▶ Task statement:
Please take the lines from the one holding "768C585 780 580" through the one holding "908L646 895L711 960L695" in the data below and copy them exactly.

▶ The data:
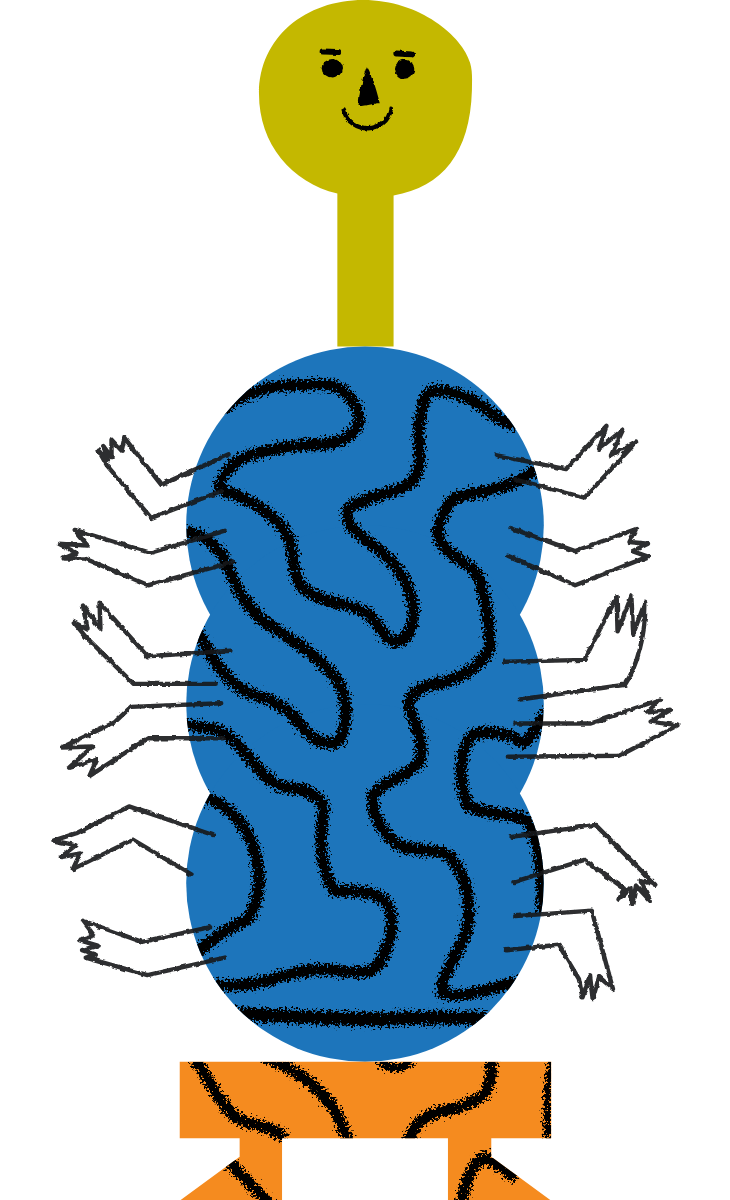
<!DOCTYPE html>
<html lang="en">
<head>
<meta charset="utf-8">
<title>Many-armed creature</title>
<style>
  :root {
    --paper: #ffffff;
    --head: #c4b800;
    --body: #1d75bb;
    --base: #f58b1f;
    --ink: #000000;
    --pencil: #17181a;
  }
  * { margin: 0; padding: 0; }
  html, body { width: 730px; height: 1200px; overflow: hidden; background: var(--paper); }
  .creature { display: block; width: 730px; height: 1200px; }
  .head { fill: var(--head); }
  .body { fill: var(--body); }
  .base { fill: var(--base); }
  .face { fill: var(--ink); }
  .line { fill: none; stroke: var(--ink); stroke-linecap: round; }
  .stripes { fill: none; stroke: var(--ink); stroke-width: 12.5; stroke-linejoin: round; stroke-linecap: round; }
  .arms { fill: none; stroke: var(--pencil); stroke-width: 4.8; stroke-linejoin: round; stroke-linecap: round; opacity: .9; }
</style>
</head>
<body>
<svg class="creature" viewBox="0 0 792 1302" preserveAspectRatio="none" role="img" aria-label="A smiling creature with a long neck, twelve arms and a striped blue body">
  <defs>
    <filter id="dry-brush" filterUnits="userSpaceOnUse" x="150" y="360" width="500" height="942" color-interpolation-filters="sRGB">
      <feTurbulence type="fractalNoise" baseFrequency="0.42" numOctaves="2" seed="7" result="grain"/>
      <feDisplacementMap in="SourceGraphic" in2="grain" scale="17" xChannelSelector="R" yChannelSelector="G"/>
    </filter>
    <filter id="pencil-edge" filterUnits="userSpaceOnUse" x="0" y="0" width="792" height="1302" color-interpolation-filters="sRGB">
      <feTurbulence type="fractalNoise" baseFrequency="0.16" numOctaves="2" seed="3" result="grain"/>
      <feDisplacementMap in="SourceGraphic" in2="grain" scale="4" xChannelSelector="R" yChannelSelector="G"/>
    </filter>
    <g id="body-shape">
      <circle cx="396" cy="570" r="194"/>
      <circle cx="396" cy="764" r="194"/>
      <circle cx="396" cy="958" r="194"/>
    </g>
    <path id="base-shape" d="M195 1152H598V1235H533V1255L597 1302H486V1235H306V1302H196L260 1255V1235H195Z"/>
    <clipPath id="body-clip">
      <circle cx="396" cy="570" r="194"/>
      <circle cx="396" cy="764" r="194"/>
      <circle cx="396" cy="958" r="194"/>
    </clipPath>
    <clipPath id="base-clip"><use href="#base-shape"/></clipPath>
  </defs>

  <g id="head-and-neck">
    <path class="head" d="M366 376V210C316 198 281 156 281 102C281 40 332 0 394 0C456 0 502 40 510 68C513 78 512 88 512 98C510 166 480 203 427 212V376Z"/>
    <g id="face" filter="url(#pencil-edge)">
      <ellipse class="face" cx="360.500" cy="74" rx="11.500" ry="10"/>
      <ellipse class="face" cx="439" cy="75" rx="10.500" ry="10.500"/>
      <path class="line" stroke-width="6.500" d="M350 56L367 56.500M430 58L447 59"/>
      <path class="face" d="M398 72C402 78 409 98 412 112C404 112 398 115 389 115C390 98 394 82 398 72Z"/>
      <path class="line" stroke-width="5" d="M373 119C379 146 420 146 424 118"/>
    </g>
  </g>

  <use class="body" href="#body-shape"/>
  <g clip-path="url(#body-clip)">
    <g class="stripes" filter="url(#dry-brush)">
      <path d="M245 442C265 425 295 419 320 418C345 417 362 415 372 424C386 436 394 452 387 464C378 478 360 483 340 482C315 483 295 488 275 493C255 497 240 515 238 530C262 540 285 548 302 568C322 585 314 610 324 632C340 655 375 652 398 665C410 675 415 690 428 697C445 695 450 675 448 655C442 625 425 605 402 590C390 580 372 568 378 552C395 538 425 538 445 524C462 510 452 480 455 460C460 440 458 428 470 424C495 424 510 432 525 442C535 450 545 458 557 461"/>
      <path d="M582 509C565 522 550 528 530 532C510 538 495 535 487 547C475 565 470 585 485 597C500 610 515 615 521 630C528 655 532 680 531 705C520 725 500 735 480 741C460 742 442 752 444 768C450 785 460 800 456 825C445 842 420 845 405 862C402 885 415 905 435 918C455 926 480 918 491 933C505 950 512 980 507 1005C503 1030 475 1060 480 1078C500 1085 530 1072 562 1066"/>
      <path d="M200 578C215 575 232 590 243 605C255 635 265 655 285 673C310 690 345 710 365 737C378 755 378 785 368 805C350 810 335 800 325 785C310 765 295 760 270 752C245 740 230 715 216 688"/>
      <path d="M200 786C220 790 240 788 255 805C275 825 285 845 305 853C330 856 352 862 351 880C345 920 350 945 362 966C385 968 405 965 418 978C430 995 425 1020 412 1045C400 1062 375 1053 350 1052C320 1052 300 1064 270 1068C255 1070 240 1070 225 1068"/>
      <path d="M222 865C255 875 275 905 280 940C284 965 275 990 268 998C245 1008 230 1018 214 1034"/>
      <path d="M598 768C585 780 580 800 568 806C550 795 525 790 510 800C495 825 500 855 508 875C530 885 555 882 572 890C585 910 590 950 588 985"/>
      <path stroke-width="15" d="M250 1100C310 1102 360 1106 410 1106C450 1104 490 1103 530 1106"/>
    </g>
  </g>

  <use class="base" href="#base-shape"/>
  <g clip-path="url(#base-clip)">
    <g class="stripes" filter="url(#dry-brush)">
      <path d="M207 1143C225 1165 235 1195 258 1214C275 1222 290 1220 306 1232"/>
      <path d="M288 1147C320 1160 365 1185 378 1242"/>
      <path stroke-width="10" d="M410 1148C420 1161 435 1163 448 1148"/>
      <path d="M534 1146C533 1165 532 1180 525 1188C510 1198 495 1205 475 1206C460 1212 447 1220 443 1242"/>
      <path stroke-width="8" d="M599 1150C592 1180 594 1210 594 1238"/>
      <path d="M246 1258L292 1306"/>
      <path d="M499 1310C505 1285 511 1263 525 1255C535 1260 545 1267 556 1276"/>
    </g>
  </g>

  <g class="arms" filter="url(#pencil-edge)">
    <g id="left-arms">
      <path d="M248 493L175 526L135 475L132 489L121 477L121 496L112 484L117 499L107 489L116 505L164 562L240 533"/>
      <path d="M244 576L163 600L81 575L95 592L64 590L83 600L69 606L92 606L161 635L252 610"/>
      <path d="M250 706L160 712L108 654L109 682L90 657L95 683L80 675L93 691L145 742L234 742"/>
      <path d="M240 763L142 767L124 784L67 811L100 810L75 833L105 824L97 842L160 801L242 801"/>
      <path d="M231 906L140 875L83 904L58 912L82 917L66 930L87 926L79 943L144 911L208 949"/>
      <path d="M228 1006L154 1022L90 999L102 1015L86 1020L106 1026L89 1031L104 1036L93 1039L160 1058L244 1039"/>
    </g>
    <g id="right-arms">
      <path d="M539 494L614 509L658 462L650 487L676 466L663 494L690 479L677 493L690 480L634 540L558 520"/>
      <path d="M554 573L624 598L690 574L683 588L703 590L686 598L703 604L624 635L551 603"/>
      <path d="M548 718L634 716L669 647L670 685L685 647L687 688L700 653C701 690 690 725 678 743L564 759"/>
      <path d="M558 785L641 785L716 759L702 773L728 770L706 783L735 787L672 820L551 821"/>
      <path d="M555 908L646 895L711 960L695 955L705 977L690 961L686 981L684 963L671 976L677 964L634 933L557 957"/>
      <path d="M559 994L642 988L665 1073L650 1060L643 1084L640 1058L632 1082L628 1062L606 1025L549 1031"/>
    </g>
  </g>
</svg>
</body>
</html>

▶ Response:
      <path d="M598 768C585 780 580 800 568 806C550 795 525 790 510 800C495 825 500 855 508 875C530 885 555 882 572 890C585 910 590 950 588 985"/>
      <path stroke-width="15" d="M250 1100C310 1102 360 1106 410 1106C450 1104 490 1103 530 1106"/>
    </g>
  </g>

  <use class="base" href="#base-shape"/>
  <g clip-path="url(#base-clip)">
    <g class="stripes" filter="url(#dry-brush)">
      <path d="M207 1143C225 1165 235 1195 258 1214C275 1222 290 1220 306 1232"/>
      <path d="M288 1147C320 1160 365 1185 378 1242"/>
      <path stroke-width="10" d="M410 1148C420 1161 435 1163 448 1148"/>
      <path d="M534 1146C533 1165 532 1180 525 1188C510 1198 495 1205 475 1206C460 1212 447 1220 443 1242"/>
      <path stroke-width="8" d="M599 1150C592 1180 594 1210 594 1238"/>
      <path d="M246 1258L292 1306"/>
      <path d="M499 1310C505 1285 511 1263 525 1255C535 1260 545 1267 556 1276"/>
    </g>
  </g>

  <g class="arms" filter="url(#pencil-edge)">
    <g id="left-arms">
      <path d="M248 493L175 526L135 475L132 489L121 477L121 496L112 484L117 499L107 489L116 505L164 562L240 533"/>
      <path d="M244 576L163 600L81 575L95 592L64 590L83 600L69 606L92 606L161 635L252 610"/>
      <path d="M250 706L160 712L108 654L109 682L90 657L95 683L80 675L93 691L145 742L234 742"/>
      <path d="M240 763L142 767L124 784L67 811L100 810L75 833L105 824L97 842L160 801L242 801"/>
      <path d="M231 906L140 875L83 904L58 912L82 917L66 930L87 926L79 943L144 911L208 949"/>
      <path d="M228 1006L154 1022L90 999L102 1015L86 1020L106 1026L89 1031L104 1036L93 1039L160 1058L244 1039"/>
    </g>
    <g id="right-arms">
      <path d="M539 494L614 509L658 462L650 487L676 466L663 494L690 479L677 493L690 480L634 540L558 520"/>
      <path d="M554 573L624 598L690 574L683 588L703 590L686 598L703 604L624 635L551 603"/>
      <path d="M548 718L634 716L669 647L670 685L685 647L687 688L700 653C701 690 690 725 678 743L564 759"/>
      <path d="M558 785L641 785L716 759L702 773L728 770L706 783L735 787L672 820L551 821"/>
      <path d="M555 908L646 895L711 960L695 955L705 977L690 961L686 981L684 963L671 976L677 964L634 933L557 957"/>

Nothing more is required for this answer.